3, 2, 1… GO!

Electrical engineering students taking the department’s real-time systems laboratory course competed in their annual end-of-semester top gun car race on Wednesday.

By Abe Danaher | April 29, 2019

Sam Dauchert stood in front of five teams and a hoard of onlookers as a garnet and black race track snaked around his legs and circled the packed room. Dauchert, a doctoral student and the class’ instructor, raised his hands high, motioning three times for the room to quiet down. As raucous laughter shrunk to whispers, he laid out the rules for this year’s annual top gun car race

Each race would be a bump-style elimination race, he said. A bracket had already been scribbled on a white board at the far end of the room, showing multiple head-to-head races that would eventually end in a single champion. The goal for each team was simple: do not have your car go off the track, and do not let the other car catch up and bump you.

What happened in the next 30 minutes can be described in a single phrase – a whole ‘lotta fun. Win or lose, each of the five teams were just happy to see a semester of hard work, late nights and a lot of failures end in a success.

“Putting the car together and presenting it in front of a group like this, it was nerve-wracking, it was scary, but overall, it was fulfilling,” says Skyler Pittman, a student in the class whose car came in second place. “Even if it went into the wall, just being able to have that type of control over an electric object really made us feel good about ourselves.”

Unlike most laboratory courses in the College of Engineering and Computing, each lab in the real-time systems course focused on a different but related collection of material, and built upon one another. The first lab focused on open-loop control, the second on creating the beginnings of an electrical system, and the third on creating a closed-loop control system that eventually became their car.

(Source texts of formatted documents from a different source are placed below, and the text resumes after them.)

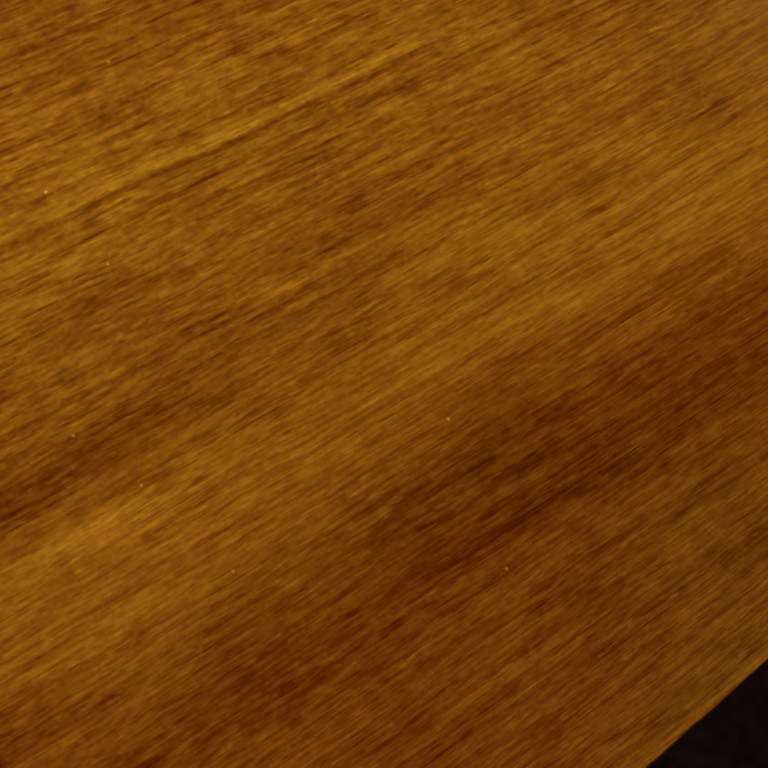
Reproduce this texture procedurally as a WebGL 1 fragment shader.

```glsl
precision highp float;
// Varnished golden brown wood with a dark corner beyond the board's edge.
// Gently fanning grain coordinates stretch value noise into fine fibres, thin
// dark lines and short flecks, laid over broad soft bands of light and dark.
uniform vec2 u_resolution;

float hash(vec2 p) {
  return fract(sin(dot(p, vec2(127.1, 311.7))) * 43758.5453);
}

float noise(vec2 p) {
  vec2 cell = floor(p), f = fract(p);
  f = f * f * (3.0 - 2.0 * f);
  return mix(mix(hash(cell), hash(cell + vec2(1.0, 0.0)), f.x),
             mix(hash(cell + vec2(0.0, 1.0)), hash(cell + 1.0), f.x), f.y);
}

// Value noise centred on zero
float ripple(vec2 p) {
  return noise(p) - 0.5;
}

float band(float x, float centre, float width) {
  float d = (x - centre) / width;
  return exp(-d * d);
}

// Broad light and dark zones; across is the grain line's height at the left
float broadTone(vec2 p, float along, float across) {
  float wavy = across + 0.10 * ripple(vec2(along * 4.0, across * 9.0))
                      + 0.04 * ripple(vec2(along * 9.0, across * 30.0));
  float left = 1.0 - smoothstep(0.0, 0.6, p.x);
  float tone = mix(0.31, 0.62, smoothstep(-0.05, 0.18, wavy));
  tone += 0.20 * band(wavy, 0.21, 0.05) * (0.6 + 0.4 * left);
  tone -= 0.34 * band(wavy, 0.36, 0.07) * left;
  tone -= 0.17 * band(wavy, -0.09, 0.11);
  tone += 0.24 * left * (1.0 - smoothstep(0.0, 0.2, across));
  tone += 0.18 * band(wavy, 0.74, 0.15) * (1.0 - p.x);
  return tone;
}

// Long dark streaks with pale lines beside them, in the upper left
float streakTone(vec2 p, float along, float across) {
  float reach = smoothstep(0.0, 0.15, p.x) * (1.0 - smoothstep(0.5, 0.66, p.x));
  float line = across + 0.006 * ripple(vec2(along * 9.0, 3.0));
  float broken = 0.4 + 0.8 * noise(vec2(along * 18.0, across * 60.0));
  float dark = band(line, 0.672, 0.0045) + 0.7 * band(line, 0.635, 0.005);
  float pale = band(line, 0.687, 0.007) + 0.4 * band(line, 0.655, 0.006);
  return reach * broken * (0.28 * pale - 0.42 * dark);
}

float fibreTone(vec2 p, float along, float across) {
  float fibres = 0.12 * ripple(vec2(along * 4.0, across * 40.0))
               + 0.18 * ripple(vec2(along * 9.0, across * 105.0))
               + 0.30 * ripple(vec2(along * 22.0, across * 190.0 + 7.0))
               + 0.30 * ripple(vec2(along * 60.0, across * 270.0 + 3.0));
  // Thin lines where slow noise crosses its middle, broken into groups
  float contour = ripple(vec2(along * 6.0, across * 75.0 + 31.0));
  float group = smoothstep(0.45, 0.75, noise(vec2(along * 8.0, across * 22.0 + 9.0)));
  float lines = band(contour, 0.0, 0.08) * group;
  float pores = smoothstep(0.7, 0.92, noise(vec2(along * 24.0, across * 170.0 + 19.0)));
  float glints = smoothstep(0.75, 0.97, noise(vec2(along * 45.0, across * 190.0 + 41.0)));
  // Fine roughness that hardly follows the grain
  float rough = 0.16 * ripple(vec2(along * 110.0, across * 170.0))
              + 0.14 * ripple(p * 210.0);
  return fibres + rough - 0.20 * lines - 0.20 * pores + 0.17 * glints;
}

void main() {
  vec2 p = gl_FragCoord.xy / u_resolution;

  // Grain lines rise to the right, steeper towards the bottom
  float across = (p.y - 0.64 * p.x) / (1.0 - 0.24 * p.x);
  float along = 0.86 * p.x + 0.51 * p.y;
  across += 0.004 * ripple(p * 12.0) + 0.0015 * ripple(p * 45.0);

  float crispness = mix(0.8, 1.15, smoothstep(-0.1, 0.8, across));
  float tone = broadTone(p, along, across) + streakTone(p, along, across);
  tone += 0.03 + crispness * fibreTone(p, along, across);
  tone += 0.10 * ripple(p * 50.0) + 0.12 * ripple(p * 9.0);

  vec3 wood = mix(vec3(0.325, 0.132, 0.003), vec3(0.615, 0.39, 0.072),
                  clamp(tone, -0.15, 1.25));

  // Redder patches, an olive lower right and a pale sheen at the upper right
  wood.g -= 0.02 * ripple(vec2(along * 3.0, across * 6.0 + 5.0));
  float olive = smoothstep(0.5, 1.0, p.x) * (1.0 - smoothstep(0.1, 0.6, p.y));
  wood += olive * vec3(-0.01, 0.015, 0.012);
  wood = mix(wood, vec3(0.50, 0.34, 0.15), 0.4 * exp(-9.0 * length(p - 1.0)));

  // A few faint specks of dust, mostly in the left half
  vec2 cell = floor(p * 45.0);
  vec2 spot = 0.2 + 0.6 * vec2(hash(cell + 3.0), hash(cell + 8.0));
  float speck = 1.0 - smoothstep(0.03, 0.17, length(fract(p * 45.0) - spot));
  float rare = step(0.992 + 0.006 * p.x, hash(cell));
  wood += 0.18 * speck * rare * vec3(1.0, 0.85, 0.5);

  // Board edge with a faint worn rim, then the dark beyond
  float edge = dot(p - vec2(0.84, 0.0), vec2(0.666, -0.746))
             + 0.001 * ripple(p * 60.0);
  wood += vec3(0.05, 0.03, 0.005) * band(edge, -0.004, 0.004);
  vec3 beyond = vec3(0.065, 0.032, 0.012) + 0.02 * ripple(p * 90.0);
  gl_FragColor = vec4(mix(wood, beyond, smoothstep(-0.002, 0.003, edge)), 1.0);
}
```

“What we did on day one matters on the last day,” says Dauchert, who has taught the class for three semesters. “If their open-loop system doesn’t work, then their closed-loop system won’t work. Essentially, if something breaks from the previous labs, they have to go back and fix that.”

The class was more in-depth and independent than labs earlier in the electrical engineering sequence, which according to Pittman, was “empowering” and has prepared him for next year’s senior design course. “It’s really up to you what you do,” he says. “What we do, we might not have been the smartest group, but we put in the work it took to at least come up with something decent.”

Even for the winning team, nothing came easy. “I found out that I have a love-hate relationship with the material,” says Fletcher Turner, a member of the first-place team. “I really do enjoy when something actually comes together and understanding how it works, but also I hate when it doesn’t work. But, that’s part of it I guess.”

Regardless of how far they advanced on the white board bracket, each team left Wednesday’s event content. Their many hours in the lab had built to all they really wanted: appreciation for their work by friends and professors, and a car that moved. In their eyes, anything on top of that was a victory.